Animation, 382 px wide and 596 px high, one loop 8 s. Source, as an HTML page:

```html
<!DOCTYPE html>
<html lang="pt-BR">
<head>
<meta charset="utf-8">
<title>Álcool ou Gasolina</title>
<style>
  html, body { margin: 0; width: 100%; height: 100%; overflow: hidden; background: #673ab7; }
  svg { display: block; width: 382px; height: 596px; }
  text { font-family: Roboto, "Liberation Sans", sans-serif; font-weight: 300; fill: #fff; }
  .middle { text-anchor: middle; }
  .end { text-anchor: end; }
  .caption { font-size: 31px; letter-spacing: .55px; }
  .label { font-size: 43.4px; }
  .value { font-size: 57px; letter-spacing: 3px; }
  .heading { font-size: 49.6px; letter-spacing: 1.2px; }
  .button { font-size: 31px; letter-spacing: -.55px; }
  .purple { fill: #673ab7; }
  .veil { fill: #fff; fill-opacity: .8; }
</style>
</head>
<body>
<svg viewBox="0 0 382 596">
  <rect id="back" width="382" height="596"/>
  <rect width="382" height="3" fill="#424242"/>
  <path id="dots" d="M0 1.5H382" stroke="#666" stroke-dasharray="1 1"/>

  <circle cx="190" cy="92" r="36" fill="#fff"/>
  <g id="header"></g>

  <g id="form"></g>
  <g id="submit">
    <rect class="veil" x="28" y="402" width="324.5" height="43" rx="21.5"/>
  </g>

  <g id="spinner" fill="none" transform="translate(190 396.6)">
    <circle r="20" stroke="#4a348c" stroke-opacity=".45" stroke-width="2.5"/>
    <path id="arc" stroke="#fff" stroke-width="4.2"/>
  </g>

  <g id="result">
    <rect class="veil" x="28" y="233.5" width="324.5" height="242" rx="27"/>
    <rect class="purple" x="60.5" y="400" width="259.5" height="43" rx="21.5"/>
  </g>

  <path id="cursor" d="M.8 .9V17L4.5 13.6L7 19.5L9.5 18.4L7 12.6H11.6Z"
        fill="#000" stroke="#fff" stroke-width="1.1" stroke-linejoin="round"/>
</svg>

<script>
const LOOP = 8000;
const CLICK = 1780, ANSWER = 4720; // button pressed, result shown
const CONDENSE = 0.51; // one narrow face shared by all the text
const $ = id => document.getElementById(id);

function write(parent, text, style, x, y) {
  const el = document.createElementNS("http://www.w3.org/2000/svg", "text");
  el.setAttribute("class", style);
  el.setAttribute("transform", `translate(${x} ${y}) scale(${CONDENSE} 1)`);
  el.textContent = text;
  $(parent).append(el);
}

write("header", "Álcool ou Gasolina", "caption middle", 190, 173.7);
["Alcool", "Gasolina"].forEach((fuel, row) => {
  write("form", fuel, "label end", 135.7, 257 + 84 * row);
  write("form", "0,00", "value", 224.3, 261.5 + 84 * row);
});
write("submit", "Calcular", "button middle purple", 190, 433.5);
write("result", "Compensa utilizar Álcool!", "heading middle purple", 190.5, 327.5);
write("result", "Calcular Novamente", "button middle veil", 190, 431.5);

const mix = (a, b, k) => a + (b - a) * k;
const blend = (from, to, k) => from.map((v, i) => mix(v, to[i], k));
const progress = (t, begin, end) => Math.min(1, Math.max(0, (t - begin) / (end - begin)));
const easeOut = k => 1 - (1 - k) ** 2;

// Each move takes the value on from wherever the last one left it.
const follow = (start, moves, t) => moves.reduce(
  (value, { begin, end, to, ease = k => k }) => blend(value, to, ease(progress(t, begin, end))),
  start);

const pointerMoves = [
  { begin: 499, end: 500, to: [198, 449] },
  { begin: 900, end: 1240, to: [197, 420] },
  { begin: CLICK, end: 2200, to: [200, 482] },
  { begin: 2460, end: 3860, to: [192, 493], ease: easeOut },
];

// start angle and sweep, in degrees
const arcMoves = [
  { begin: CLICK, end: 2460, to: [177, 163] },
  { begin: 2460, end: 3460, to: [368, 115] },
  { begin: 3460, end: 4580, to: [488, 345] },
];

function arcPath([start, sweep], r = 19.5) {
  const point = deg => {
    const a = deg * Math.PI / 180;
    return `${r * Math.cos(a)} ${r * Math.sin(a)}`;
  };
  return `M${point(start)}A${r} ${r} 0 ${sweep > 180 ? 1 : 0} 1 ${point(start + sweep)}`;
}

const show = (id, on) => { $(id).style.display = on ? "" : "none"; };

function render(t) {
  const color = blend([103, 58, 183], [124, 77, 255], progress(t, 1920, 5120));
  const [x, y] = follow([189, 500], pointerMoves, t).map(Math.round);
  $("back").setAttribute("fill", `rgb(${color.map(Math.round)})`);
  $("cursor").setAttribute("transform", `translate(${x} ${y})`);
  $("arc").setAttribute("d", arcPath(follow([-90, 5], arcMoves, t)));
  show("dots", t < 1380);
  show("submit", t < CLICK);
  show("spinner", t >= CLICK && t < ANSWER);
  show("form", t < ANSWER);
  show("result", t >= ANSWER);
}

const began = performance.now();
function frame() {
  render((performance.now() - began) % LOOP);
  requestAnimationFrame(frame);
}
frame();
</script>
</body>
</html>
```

## [What you will do]
Reprint the entries above in full, exactly as they are.

## [Reply to the task]
Animation, 382 px wide and 596 px high, one loop 8 s. Source, as an HTML page:

```html
<!DOCTYPE html>
<html lang="pt-BR">
<head>
<meta charset="utf-8">
<title>Álcool ou Gasolina</title>
<style>
  html, body { margin: 0; width: 100%; height: 100%; overflow: hidden; background: #673ab7; }
  svg { display: block; width: 382px; height: 596px; }
  text { font-family: Roboto, "Liberation Sans", sans-serif; font-weight: 300; fill: #fff; }
  .middle { text-anchor: middle; }
  .end { text-anchor: end; }
  .caption { font-size: 31px; letter-spacing: .55px; }
  .label { font-size: 43.4px; }
  .value { font-size: 57px; letter-spacing: 3px; }
  .heading { font-size: 49.6px; letter-spacing: 1.2px; }
  .button { font-size: 31px; letter-spacing: -.55px; }
  .purple { fill: #673ab7; }
  .veil { fill: #fff; fill-opacity: .8; }
</style>
</head>
<body>
<svg viewBox="0 0 382 596">
  <rect id="back" width="382" height="596"/>
  <rect width="382" height="3" fill="#424242"/>
  <path id="dots" d="M0 1.5H382" stroke="#666" stroke-dasharray="1 1"/>

  <circle cx="190" cy="92" r="36" fill="#fff"/>
  <g id="header"></g>

  <g id="form"></g>
  <g id="submit">
    <rect class="veil" x="28" y="402" width="324.5" height="43" rx="21.5"/>
  </g>

  <g id="spinner" fill="none" transform="translate(190 396.6)">
    <circle r="20" stroke="#4a348c" stroke-opacity=".45" stroke-width="2.5"/>
    <path id="arc" stroke="#fff" stroke-width="4.2"/>
  </g>

  <g id="result">
    <rect class="veil" x="28" y="233.5" width="324.5" height="242" rx="27"/>
    <rect class="purple" x="60.5" y="400" width="259.5" height="43" rx="21.5"/>
  </g>

  <path id="cursor" d="M.8 .9V17L4.5 13.6L7 19.5L9.5 18.4L7 12.6H11.6Z"
        fill="#000" stroke="#fff" stroke-width="1.1" stroke-linejoin="round"/>
</svg>

<script>
const LOOP = 8000;
const CLICK = 1780, ANSWER = 4720; // button pressed, result shown
const CONDENSE = 0.51; // one narrow face shared by all the text
const $ = id => document.getElementById(id);

function write(parent, text, style, x, y) {
  const el = document.createElementNS("http://www.w3.org/2000/svg", "text");
  el.setAttribute("class", style);
  el.setAttribute("transform", `translate(${x} ${y}) scale(${CONDENSE} 1)`);
  el.textContent = text;
  $(parent).append(el);
}

write("header", "Álcool ou Gasolina", "caption middle", 190, 173.7);
["Alcool", "Gasolina"].forEach((fuel, row) => {
  write("form", fuel, "label end", 135.7, 257 + 84 * row);
  write("form", "0,00", "value", 224.3, 261.5 + 84 * row);
});
write("submit", "Calcular", "button middle purple", 190, 433.5);
write("result", "Compensa utilizar Álcool!", "heading middle purple", 190.5, 327.5);
write("result", "Calcular Novamente", "button middle veil", 190, 431.5);

const mix = (a, b, k) => a + (b - a) * k;
const blend = (from, to, k) => from.map((v, i) => mix(v, to[i], k));
const progress = (t, begin, end) => Math.min(1, Math.max(0, (t - begin) / (end - begin)));
const easeOut = k => 1 - (1 - k) ** 2;

// Each move takes the value on from wherever the last one left it.
const follow = (start, moves, t) => moves.reduce(
  (value, { begin, end, to, ease = k => k }) => blend(value, to, ease(progress(t, begin, end))),
  start);

const pointerMoves = [
  { begin: 499, end: 500, to: [198, 449] },
  { begin: 900, end: 1240, to: [197, 420] },
  { begin: CLICK, end: 2200, to: [200, 482] },
  { begin: 2460, end: 3860, to: [192, 493], ease: easeOut },
];

// start angle and sweep, in degrees
const arcMoves = [
  { begin: CLICK, end: 2460, to: [177, 163] },
  { begin: 2460, end: 3460, to: [368, 115] },
  { begin: 3460, end: 4580, to: [488, 345] },
];

function arcPath([start, sweep], r = 19.5) {
  const point = deg => {
    const a = deg * Math.PI / 180;
    return `${r * Math.cos(a)} ${r * Math.sin(a)}`;
  };
  return `M${point(start)}A${r} ${r} 0 ${sweep > 180 ? 1 : 0} 1 ${point(start + sweep)}`;
}

const show = (id, on) => { $(id).style.display = on ? "" : "none"; };

function render(t) {
  const color = blend([103, 58, 183], [124, 77, 255], progress(t, 1920, 5120));
  const [x, y] = follow([189, 500], pointerMoves, t).map(Math.round);
  $("back").setAttribute("fill", `rgb(${color.map(Math.round)})`);
  $("cursor").setAttribute("transform", `translate(${x} ${y})`);
  $("arc").setAttribute("d", arcPath(follow([-90, 5], arcMoves, t)));
  show("dots", t < 1380);
  show("submit", t < CLICK);
  show("spinner", t >= CLICK && t < ANSWER);
  show("form", t < ANSWER);
  show("result", t >= ANSWER);
}

const began = performance.now();
function frame() {
  render((performance.now() - began) % LOOP);
  requestAnimationFrame(frame);
}
frame();
</script>
</body>
</html>
```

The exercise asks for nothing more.